### Work request
Only one stretch of the data below is needed. Output the lines from the one with "571Q735 561 742" up to and including the one with "574Q713 576 715", exactly as they stand.

### Records for the exercise
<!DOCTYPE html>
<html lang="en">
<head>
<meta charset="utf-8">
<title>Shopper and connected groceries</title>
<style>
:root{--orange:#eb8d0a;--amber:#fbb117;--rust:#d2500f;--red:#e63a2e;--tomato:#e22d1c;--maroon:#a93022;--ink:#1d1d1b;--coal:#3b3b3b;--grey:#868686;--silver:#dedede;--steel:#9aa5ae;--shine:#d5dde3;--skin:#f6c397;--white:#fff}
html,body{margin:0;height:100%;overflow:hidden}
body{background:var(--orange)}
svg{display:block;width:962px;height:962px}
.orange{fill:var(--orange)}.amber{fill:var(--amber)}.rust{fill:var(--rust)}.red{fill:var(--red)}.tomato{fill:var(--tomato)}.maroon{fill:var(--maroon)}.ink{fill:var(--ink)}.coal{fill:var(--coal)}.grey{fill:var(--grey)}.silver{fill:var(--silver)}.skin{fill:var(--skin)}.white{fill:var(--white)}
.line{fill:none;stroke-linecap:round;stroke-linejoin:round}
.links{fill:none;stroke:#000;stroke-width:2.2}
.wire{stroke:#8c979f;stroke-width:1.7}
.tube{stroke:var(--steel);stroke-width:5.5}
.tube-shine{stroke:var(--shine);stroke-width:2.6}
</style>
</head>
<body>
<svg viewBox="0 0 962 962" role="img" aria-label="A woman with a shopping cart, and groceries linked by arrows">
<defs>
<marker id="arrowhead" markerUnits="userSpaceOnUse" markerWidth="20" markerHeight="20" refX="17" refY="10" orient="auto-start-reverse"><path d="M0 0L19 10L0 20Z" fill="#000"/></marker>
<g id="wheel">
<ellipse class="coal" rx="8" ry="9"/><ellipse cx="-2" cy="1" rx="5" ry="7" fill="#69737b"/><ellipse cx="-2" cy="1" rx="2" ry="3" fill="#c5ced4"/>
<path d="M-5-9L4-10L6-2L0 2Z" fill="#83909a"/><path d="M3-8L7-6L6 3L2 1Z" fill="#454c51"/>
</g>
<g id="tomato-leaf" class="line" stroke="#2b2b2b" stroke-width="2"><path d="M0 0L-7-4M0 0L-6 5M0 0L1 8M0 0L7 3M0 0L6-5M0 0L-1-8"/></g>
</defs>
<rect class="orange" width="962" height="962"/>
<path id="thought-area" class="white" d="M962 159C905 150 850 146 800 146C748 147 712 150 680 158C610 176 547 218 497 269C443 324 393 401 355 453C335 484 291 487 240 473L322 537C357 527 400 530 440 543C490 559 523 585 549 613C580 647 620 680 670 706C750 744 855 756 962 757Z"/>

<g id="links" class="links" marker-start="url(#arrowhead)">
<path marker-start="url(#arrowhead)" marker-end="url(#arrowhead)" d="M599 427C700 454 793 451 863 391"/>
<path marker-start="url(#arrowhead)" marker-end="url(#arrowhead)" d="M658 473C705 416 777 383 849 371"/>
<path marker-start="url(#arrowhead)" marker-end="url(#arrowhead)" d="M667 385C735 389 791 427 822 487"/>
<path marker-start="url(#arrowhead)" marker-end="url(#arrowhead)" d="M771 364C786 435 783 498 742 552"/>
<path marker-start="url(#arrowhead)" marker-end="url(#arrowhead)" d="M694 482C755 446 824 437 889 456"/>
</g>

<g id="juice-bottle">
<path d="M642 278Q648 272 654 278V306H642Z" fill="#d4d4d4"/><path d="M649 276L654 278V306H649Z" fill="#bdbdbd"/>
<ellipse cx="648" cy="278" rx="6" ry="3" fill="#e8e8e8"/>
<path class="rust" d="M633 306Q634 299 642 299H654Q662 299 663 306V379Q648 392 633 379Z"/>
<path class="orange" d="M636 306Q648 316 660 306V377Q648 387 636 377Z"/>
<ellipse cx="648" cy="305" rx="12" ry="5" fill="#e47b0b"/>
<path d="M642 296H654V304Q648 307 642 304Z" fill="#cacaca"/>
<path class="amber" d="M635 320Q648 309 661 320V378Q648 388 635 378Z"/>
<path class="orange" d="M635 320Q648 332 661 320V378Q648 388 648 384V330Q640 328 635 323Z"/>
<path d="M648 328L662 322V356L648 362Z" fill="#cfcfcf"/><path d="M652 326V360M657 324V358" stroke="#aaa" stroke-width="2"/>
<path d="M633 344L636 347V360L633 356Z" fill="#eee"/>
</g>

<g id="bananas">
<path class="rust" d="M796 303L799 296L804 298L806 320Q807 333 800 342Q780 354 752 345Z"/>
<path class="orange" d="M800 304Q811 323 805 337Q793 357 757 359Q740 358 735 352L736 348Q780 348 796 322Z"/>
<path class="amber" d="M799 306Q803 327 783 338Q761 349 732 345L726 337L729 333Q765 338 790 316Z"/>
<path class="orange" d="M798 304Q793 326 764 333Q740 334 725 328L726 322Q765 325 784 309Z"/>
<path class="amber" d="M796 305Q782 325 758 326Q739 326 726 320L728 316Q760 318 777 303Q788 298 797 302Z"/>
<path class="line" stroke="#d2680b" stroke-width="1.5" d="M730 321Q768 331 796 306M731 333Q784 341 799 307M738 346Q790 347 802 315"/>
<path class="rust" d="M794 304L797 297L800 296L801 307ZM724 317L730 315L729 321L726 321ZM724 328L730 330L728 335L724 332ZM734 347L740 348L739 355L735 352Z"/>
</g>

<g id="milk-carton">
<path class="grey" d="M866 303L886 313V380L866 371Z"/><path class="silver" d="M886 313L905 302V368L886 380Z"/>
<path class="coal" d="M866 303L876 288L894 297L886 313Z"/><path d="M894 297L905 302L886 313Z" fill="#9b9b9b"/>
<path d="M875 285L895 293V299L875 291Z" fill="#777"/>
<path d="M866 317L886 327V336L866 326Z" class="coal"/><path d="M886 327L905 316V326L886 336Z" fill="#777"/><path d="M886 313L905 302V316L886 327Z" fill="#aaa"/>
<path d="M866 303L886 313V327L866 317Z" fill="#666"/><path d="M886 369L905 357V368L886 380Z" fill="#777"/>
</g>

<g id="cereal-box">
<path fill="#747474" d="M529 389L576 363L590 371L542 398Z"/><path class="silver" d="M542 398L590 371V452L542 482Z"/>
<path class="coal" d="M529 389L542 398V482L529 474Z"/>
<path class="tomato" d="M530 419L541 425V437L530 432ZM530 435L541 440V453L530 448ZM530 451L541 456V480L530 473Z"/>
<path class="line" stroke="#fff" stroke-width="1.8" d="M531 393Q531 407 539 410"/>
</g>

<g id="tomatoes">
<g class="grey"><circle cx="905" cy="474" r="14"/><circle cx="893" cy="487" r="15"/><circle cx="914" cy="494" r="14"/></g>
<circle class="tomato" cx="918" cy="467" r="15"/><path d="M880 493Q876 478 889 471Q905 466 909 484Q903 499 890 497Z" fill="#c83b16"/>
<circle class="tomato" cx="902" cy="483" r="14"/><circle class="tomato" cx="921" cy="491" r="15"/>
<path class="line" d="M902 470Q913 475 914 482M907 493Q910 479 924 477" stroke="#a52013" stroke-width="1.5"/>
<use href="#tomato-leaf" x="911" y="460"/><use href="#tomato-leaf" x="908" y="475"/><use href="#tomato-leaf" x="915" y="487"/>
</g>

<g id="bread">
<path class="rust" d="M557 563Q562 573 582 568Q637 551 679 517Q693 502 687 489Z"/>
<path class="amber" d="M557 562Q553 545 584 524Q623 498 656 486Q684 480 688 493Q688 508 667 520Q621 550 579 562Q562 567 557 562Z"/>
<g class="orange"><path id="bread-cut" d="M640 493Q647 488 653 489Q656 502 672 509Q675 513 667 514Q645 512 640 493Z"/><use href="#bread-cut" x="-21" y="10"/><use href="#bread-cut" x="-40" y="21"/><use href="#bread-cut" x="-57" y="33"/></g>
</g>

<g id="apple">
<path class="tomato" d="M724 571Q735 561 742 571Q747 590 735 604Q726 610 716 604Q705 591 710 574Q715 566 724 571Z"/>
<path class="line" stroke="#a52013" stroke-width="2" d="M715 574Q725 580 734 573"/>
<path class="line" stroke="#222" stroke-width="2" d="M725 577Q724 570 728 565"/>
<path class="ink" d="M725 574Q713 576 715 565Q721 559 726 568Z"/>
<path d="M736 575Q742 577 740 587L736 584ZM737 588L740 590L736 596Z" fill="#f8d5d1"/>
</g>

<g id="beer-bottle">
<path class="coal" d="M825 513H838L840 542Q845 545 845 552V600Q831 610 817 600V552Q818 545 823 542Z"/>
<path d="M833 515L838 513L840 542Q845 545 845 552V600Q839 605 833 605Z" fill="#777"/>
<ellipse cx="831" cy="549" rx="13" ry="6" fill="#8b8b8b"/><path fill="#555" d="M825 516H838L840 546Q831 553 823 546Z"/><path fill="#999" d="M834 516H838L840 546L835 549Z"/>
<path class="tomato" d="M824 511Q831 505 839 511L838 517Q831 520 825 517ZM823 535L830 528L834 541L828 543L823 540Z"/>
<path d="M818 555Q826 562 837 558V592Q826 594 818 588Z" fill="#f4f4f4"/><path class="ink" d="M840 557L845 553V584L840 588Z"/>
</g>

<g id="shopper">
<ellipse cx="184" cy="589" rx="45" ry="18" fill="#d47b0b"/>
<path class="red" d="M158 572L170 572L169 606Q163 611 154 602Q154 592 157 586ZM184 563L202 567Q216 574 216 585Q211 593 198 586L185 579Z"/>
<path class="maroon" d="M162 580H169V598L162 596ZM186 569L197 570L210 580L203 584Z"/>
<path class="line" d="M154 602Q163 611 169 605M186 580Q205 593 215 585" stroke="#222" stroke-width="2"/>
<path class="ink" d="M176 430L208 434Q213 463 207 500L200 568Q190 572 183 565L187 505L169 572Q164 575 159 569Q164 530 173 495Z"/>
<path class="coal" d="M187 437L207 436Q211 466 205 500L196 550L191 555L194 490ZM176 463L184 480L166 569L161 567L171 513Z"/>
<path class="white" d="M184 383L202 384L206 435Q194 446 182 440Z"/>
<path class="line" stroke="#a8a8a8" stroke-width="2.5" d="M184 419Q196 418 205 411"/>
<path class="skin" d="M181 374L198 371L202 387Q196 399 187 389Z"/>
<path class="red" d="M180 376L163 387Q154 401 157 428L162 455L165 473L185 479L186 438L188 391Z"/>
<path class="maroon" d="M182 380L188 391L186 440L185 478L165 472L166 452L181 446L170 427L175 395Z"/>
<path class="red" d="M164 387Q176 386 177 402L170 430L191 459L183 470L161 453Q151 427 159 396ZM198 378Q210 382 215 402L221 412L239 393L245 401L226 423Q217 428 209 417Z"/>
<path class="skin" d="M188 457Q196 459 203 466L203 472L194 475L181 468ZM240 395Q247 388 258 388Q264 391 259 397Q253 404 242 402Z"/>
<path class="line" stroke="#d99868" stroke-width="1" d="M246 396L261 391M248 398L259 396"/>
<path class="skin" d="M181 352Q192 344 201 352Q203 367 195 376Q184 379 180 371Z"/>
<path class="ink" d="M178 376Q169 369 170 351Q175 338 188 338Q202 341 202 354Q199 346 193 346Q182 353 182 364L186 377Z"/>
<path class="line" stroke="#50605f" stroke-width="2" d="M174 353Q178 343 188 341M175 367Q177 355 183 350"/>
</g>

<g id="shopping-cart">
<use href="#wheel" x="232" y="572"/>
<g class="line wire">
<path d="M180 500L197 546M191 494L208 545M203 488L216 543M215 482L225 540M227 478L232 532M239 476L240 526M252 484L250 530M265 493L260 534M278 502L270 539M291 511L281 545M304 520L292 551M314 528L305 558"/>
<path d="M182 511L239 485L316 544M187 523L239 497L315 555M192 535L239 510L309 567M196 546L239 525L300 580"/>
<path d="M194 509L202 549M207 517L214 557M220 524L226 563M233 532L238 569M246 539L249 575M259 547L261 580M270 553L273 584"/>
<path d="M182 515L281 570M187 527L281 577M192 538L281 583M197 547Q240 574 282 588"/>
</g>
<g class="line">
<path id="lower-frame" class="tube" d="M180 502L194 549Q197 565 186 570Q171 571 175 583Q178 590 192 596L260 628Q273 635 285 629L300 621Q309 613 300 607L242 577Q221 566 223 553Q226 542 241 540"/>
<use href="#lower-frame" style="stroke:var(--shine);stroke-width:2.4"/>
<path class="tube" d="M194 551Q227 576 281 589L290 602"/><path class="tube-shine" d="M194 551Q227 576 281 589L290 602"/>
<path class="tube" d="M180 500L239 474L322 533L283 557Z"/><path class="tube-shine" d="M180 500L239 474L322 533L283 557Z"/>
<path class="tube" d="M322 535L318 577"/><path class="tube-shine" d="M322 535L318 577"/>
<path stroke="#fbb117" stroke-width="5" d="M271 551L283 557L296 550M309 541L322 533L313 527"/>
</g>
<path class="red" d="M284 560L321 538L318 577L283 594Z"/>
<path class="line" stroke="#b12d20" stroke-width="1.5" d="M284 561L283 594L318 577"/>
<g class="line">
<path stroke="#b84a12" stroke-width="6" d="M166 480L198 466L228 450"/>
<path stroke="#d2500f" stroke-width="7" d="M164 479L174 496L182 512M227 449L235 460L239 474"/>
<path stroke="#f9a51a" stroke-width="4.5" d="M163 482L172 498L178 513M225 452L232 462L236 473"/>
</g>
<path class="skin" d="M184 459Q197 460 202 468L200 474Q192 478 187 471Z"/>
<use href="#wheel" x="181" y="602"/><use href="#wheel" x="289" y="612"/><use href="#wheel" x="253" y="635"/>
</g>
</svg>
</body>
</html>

### Your solution
<path class="tomato" d="M724 571Q735 561 742 571Q747 590 735 604Q726 610 716 604Q705 591 710 574Q715 566 724 571Z"/>
<path class="line" stroke="#a52013" stroke-width="2" d="M715 574Q725 580 734 573"/>
<path class="line" stroke="#222" stroke-width="2" d="M725 577Q724 570 728 565"/>
<path class="ink" d="M725 574Q713 576 715 565Q721 559 726 568Z"/>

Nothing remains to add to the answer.